§ What is needed
I'd like an exact copy of only the lines from the start of the listing below through the line that holds "--horizon: #243467;". Please keep the pictures out.

§ Recorded information
════════════════

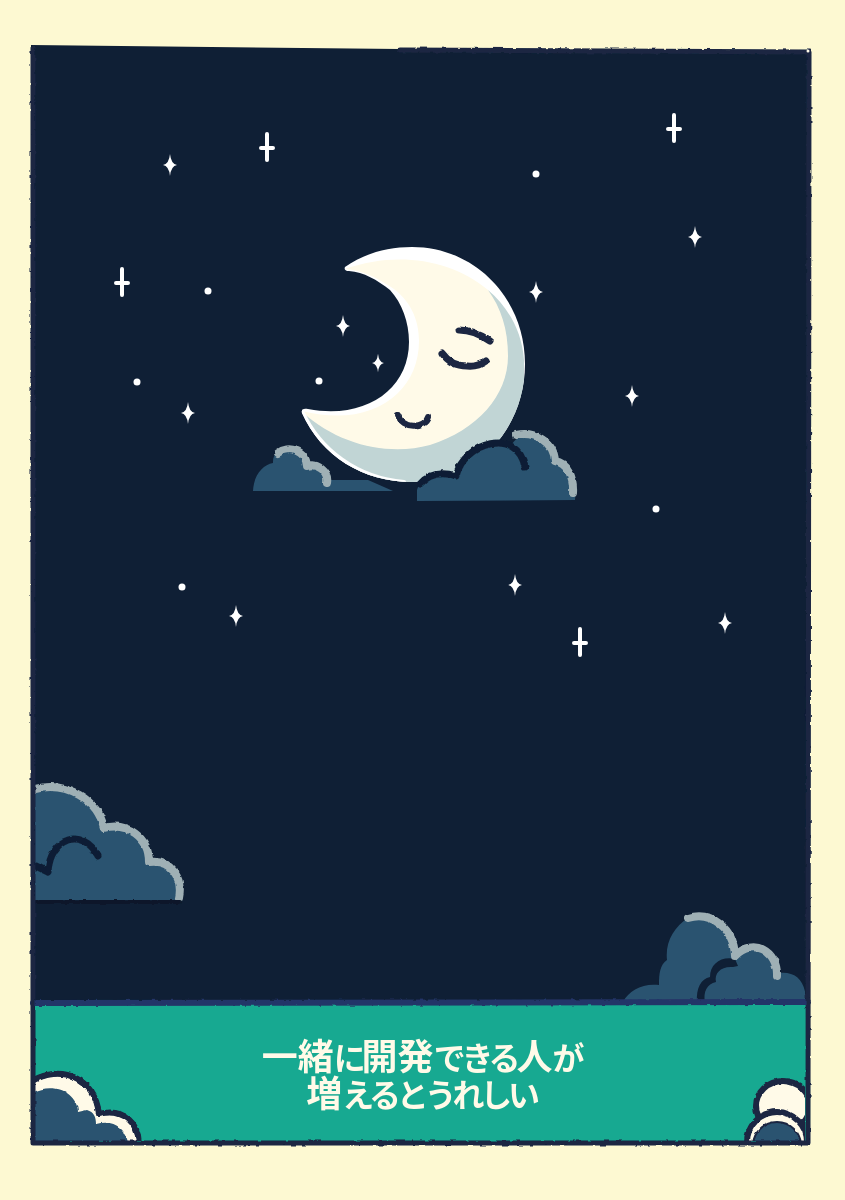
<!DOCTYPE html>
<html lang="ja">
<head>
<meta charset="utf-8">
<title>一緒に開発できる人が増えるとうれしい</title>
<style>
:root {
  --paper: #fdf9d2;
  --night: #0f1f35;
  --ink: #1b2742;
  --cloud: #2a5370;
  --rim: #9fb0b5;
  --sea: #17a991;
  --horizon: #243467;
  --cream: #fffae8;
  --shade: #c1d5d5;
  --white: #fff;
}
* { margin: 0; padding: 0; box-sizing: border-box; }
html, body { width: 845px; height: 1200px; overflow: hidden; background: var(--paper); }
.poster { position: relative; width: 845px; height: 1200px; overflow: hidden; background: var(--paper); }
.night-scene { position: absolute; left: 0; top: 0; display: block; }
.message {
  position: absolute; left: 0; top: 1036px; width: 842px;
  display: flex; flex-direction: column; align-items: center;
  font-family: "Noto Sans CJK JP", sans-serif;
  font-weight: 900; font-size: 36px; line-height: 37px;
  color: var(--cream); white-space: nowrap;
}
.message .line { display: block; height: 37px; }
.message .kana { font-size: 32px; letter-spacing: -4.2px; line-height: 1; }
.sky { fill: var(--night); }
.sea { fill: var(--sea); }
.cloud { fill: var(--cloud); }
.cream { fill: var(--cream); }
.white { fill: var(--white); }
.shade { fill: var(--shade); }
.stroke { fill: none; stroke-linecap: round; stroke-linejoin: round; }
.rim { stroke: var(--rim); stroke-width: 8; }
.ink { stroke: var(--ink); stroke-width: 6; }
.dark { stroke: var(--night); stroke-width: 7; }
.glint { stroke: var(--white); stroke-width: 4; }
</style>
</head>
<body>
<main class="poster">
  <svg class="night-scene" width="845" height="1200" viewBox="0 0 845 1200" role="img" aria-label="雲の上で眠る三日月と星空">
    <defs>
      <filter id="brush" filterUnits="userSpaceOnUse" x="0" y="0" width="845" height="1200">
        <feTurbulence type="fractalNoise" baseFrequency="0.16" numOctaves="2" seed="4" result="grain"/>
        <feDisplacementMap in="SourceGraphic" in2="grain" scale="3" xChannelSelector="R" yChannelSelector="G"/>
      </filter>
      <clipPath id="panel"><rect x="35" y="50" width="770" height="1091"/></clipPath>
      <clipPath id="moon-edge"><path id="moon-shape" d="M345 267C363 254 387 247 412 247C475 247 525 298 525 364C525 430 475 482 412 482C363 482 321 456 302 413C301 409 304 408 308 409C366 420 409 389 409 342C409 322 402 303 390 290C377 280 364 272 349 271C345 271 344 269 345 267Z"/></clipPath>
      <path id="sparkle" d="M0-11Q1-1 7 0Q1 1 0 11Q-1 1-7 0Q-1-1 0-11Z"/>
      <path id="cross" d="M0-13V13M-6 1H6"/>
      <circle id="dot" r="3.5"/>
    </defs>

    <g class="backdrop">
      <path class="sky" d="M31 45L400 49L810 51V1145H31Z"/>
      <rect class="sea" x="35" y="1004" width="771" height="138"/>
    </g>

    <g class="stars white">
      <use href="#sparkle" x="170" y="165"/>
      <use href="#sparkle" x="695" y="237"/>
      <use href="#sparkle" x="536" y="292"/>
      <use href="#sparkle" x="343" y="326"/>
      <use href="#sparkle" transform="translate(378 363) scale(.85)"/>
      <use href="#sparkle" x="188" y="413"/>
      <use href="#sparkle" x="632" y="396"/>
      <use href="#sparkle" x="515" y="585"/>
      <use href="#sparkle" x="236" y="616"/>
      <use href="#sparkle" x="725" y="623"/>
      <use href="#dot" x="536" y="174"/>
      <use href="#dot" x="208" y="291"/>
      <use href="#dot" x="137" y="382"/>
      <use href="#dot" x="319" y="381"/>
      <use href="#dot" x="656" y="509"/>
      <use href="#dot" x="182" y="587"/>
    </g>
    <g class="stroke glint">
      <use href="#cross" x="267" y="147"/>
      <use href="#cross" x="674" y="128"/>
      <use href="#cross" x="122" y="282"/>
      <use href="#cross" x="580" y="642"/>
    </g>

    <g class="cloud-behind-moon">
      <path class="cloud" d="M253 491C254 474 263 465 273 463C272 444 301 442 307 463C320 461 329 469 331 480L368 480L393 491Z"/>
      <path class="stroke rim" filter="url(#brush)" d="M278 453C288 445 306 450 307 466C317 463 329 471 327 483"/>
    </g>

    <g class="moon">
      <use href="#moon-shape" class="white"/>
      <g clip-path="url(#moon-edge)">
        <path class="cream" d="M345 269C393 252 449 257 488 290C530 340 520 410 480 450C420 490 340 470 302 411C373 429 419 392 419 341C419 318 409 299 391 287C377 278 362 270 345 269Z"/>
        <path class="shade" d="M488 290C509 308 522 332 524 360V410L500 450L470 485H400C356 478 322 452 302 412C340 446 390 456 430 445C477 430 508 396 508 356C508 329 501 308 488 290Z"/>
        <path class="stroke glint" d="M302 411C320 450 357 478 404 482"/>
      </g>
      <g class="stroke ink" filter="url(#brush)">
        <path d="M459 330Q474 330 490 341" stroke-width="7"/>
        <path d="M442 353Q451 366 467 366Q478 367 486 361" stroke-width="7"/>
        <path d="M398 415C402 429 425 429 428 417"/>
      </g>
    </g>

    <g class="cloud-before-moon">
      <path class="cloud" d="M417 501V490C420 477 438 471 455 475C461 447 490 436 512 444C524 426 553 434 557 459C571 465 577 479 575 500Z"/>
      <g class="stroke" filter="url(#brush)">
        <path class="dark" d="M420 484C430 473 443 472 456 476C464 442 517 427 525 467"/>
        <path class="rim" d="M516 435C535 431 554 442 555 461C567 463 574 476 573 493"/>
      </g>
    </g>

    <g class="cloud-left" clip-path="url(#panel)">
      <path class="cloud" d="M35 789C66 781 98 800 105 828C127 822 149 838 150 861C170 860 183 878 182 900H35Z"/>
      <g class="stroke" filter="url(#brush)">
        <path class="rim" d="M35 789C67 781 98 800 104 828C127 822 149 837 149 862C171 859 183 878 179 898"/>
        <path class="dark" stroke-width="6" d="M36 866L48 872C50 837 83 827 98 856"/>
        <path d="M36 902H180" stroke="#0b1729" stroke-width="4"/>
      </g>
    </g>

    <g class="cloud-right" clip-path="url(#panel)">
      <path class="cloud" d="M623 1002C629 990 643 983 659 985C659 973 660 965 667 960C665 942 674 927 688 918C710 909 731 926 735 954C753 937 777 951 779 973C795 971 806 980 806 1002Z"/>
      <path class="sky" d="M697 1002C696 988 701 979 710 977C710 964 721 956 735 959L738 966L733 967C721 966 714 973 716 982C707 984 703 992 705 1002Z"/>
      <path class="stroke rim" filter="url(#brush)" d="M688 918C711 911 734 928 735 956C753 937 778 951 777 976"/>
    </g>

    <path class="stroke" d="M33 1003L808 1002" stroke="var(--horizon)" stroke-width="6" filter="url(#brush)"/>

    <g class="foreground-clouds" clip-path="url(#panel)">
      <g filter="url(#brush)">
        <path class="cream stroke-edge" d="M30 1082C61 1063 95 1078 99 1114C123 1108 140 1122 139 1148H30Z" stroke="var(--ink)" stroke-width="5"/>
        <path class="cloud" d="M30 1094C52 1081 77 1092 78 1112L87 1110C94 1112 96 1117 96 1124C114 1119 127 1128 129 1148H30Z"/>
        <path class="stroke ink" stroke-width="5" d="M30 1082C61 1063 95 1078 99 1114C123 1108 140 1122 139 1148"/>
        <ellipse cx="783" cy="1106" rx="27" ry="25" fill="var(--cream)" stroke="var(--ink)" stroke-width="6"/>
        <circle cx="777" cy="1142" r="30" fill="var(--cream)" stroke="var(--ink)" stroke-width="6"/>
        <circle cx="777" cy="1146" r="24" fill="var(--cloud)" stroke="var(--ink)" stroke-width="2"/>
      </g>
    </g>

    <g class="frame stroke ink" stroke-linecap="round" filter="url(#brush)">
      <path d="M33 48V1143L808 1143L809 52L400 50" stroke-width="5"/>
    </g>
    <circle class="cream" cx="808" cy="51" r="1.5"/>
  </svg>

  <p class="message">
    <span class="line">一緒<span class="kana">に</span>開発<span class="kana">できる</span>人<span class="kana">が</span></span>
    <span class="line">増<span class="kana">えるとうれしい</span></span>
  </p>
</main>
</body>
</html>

════════════════

§ Output of the task
<!DOCTYPE html>
<html lang="ja">
<head>
<meta charset="utf-8">
<title>一緒に開発できる人が増えるとうれしい</title>
<style>
:root {
  --paper: #fdf9d2;
  --night: #0f1f35;
  --ink: #1b2742;
  --cloud: #2a5370;
  --rim: #9fb0b5;
  --sea: #17a991;
  --horizon: #243467;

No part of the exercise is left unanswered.